ABOUT THIS TASK: Extract, in full, the lines below, beginning at the first and ending with the line that contains "--skin-dark: #1c0707;". Pictures do not belong in the copy.

Stored data
▼

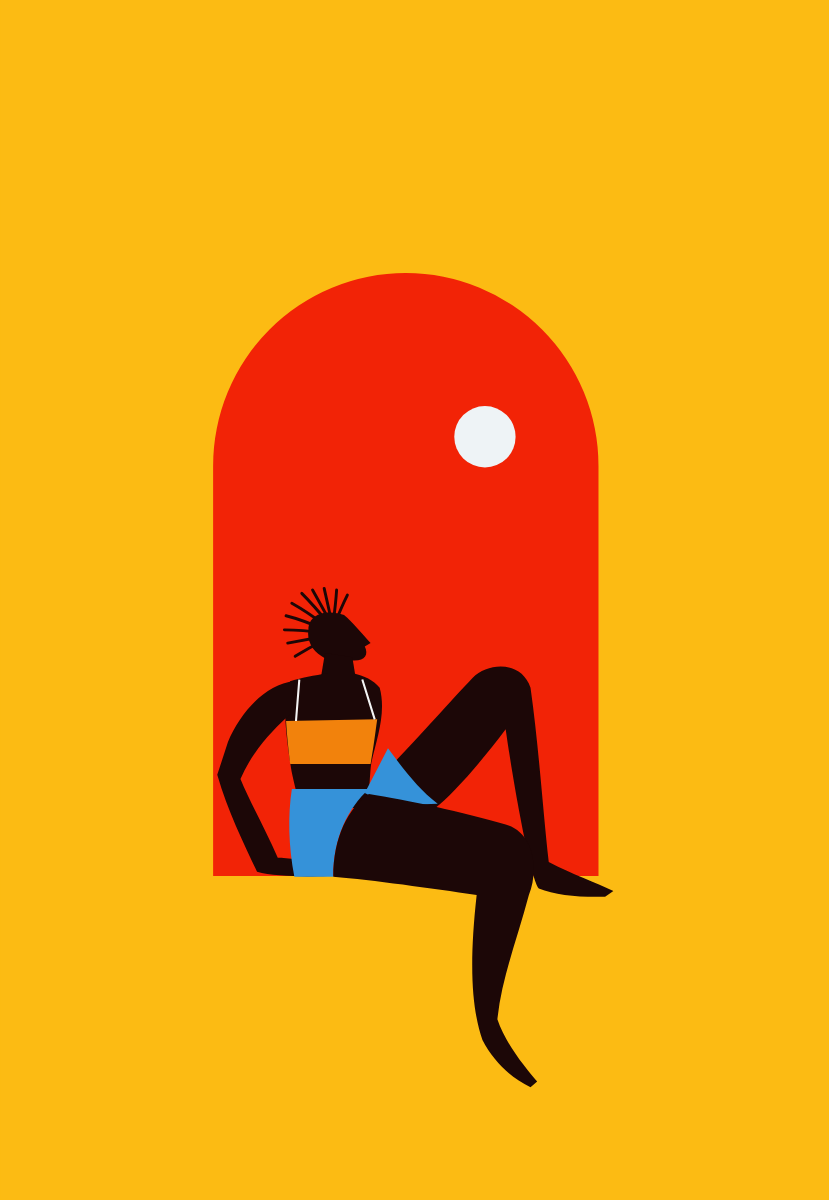
<!DOCTYPE html>
<html lang="en">
<head>
<meta charset="utf-8">
<title>Sunbather in the Arch</title>
<link rel="stylesheet" href="https://fonts.googleapis.com/css2?family=Inter&display=swap">
<style>
  :root {
    --sun-yellow: #fcbb13;
    --arch-red: #f22306;
    --moon-white: #eef3f6;
    --skin-dark: #1c0707;
    --top-orange: #f2820c;
    --shorts-blue: #3592d9;
    --strap-white: #f4f4f4;
  }
  html, body {
    margin: 0;
    padding: 0;
    width: 829px;
    height: 1200px;
    overflow: hidden;
    background: var(--sun-yellow);
    font-family: "Inter", sans-serif;
  }
  .poster { display: block; width: 829px; height: 1200px; }
  .wall { fill: var(--sun-yellow); }
  .window-arch { fill: var(--arch-red); }
  .moon { fill: var(--moon-white); }
  .skin { fill: var(--skin-dark); }
  .hair-strand {
    stroke: var(--skin-dark);
    stroke-width: 3.5;
    stroke-linecap: round;
    fill: none;
  }
  .bikini-top { fill: var(--top-orange); }
  .bikini-strap { stroke: var(--strap-white); stroke-width: 2.5; fill: none; }
  .shorts { fill: var(--shorts-blue); }
</style>
</head>
<body>
<svg class="poster" viewBox="0 0 1000 1448" width="829" height="1200" role="img" aria-label="A woman in a bikini sits in an arched red window under a pale moon">
  <rect class="wall" width="1000" height="1448"/>

  <path class="window-arch" d="M257 1057 L257 562 A232.5 232.5 0 0 1 722 562 L722 1057 Z"/>
  <circle class="moon" cx="585" cy="527" r="37"/>

  <g class="sunbather">
    <g class="hair">
      <path class="hair-strand" d="M392 760 Q365 748 345 743"/>
      <path class="hair-strand" d="M390 764 Q365 760 343 760"/>
      <path class="hair-strand" d="M390 768 Q368 772 347 776"/>
      <path class="hair-strand" d="M392 772 Q372 782 356 792"/>
      <path class="hair-strand" d="M394 756 Q370 738 352 728"/>
      <path class="hair-strand" d="M396 752 Q378 730 364 716"/>
      <path class="hair-strand" d="M398 750 Q386 728 377 712"/>
      <path class="hair-strand" d="M400 750 Q395 728 391 710"/>
      <path class="hair-strand" d="M402 750 Q405 728 406 712"/>
      <path class="hair-strand" d="M404 752 Q412 732 419 718"/>
    </g>

    <path class="skin head" d="M372 760 C372 740 395 735 415 742 C425 750 437 765 447 776 L440 780 C445 790 440 798 425 797 C415 800 400 800 388 792 C376 785 370 772 372 760 Z"/>
    <path class="skin neck" d="M392 788 L425 793 L430 824 L386 824 Z"/>

    <path class="skin torso" d="M395 812 C380 815 362 818 350 822 C340 840 344 880 350 920 C352 935 355 945 358 958 L445 958 C446 940 447 925 448 920 C455 890 466 860 458 830 C450 820 440 816 425 812 Z"/>

    <path class="skin arm" d="M355 822 C320 825 290 860 275 895 L262 935 C275 980 295 1020 310 1052 C330 1058 370 1058 395 1057 L390 1045 C370 1038 345 1035 335 1035 C320 1000 300 965 290 940 C305 905 330 880 350 862 Z"/>

    <path class="bikini-top" d="M345 870 L455 868 C452 890 450 905 447 922 L350 922 C348 905 346 888 345 870 Z"/>
    <path class="bikini-strap" d="M361 820 L357 870 M437 820 L452 868"/>

    <path class="skin raised-leg" d="M420 975 C470 930 530 860 570 818 C590 798 630 798 640 830 C650 900 655 980 662 1040 C690 1055 720 1065 740 1075 L730 1082 C700 1083 670 1080 650 1072 C640 1060 620 950 610 880 C580 920 545 960 525 975 Z"/>
    <path class="shorts shorts-side" d="M440 957 L468 903 C488 930 505 952 528 970 L470 972 Z"/>

    <path class="shorts shorts-front" d="M352 952 L445 952 C420 975 402 1010 402 1058 L355 1058 C348 1020 347 985 352 952 Z"/>

    <path class="skin hanging-leg" d="M445 958 C490 965 560 980 610 995 C645 1005 650 1050 638 1080 C625 1130 605 1180 600 1230 C610 1260 635 1290 648 1305 L640 1312 C615 1300 595 1280 582 1255 C570 1220 565 1170 575 1080 C520 1072 450 1062 402 1058 C402 1010 420 975 445 958 Z"/>
  </g>
</svg>
</body>
</html>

▲

REPLY:
<!DOCTYPE html>
<html lang="en">
<head>
<meta charset="utf-8">
<title>Sunbather in the Arch</title>
<link rel="stylesheet" href="https://fonts.googleapis.com/css2?family=Inter&display=swap">
<style>
  :root {
    --sun-yellow: #fcbb13;
    --arch-red: #f22306;
    --moon-white: #eef3f6;
    --skin-dark: #1c0707;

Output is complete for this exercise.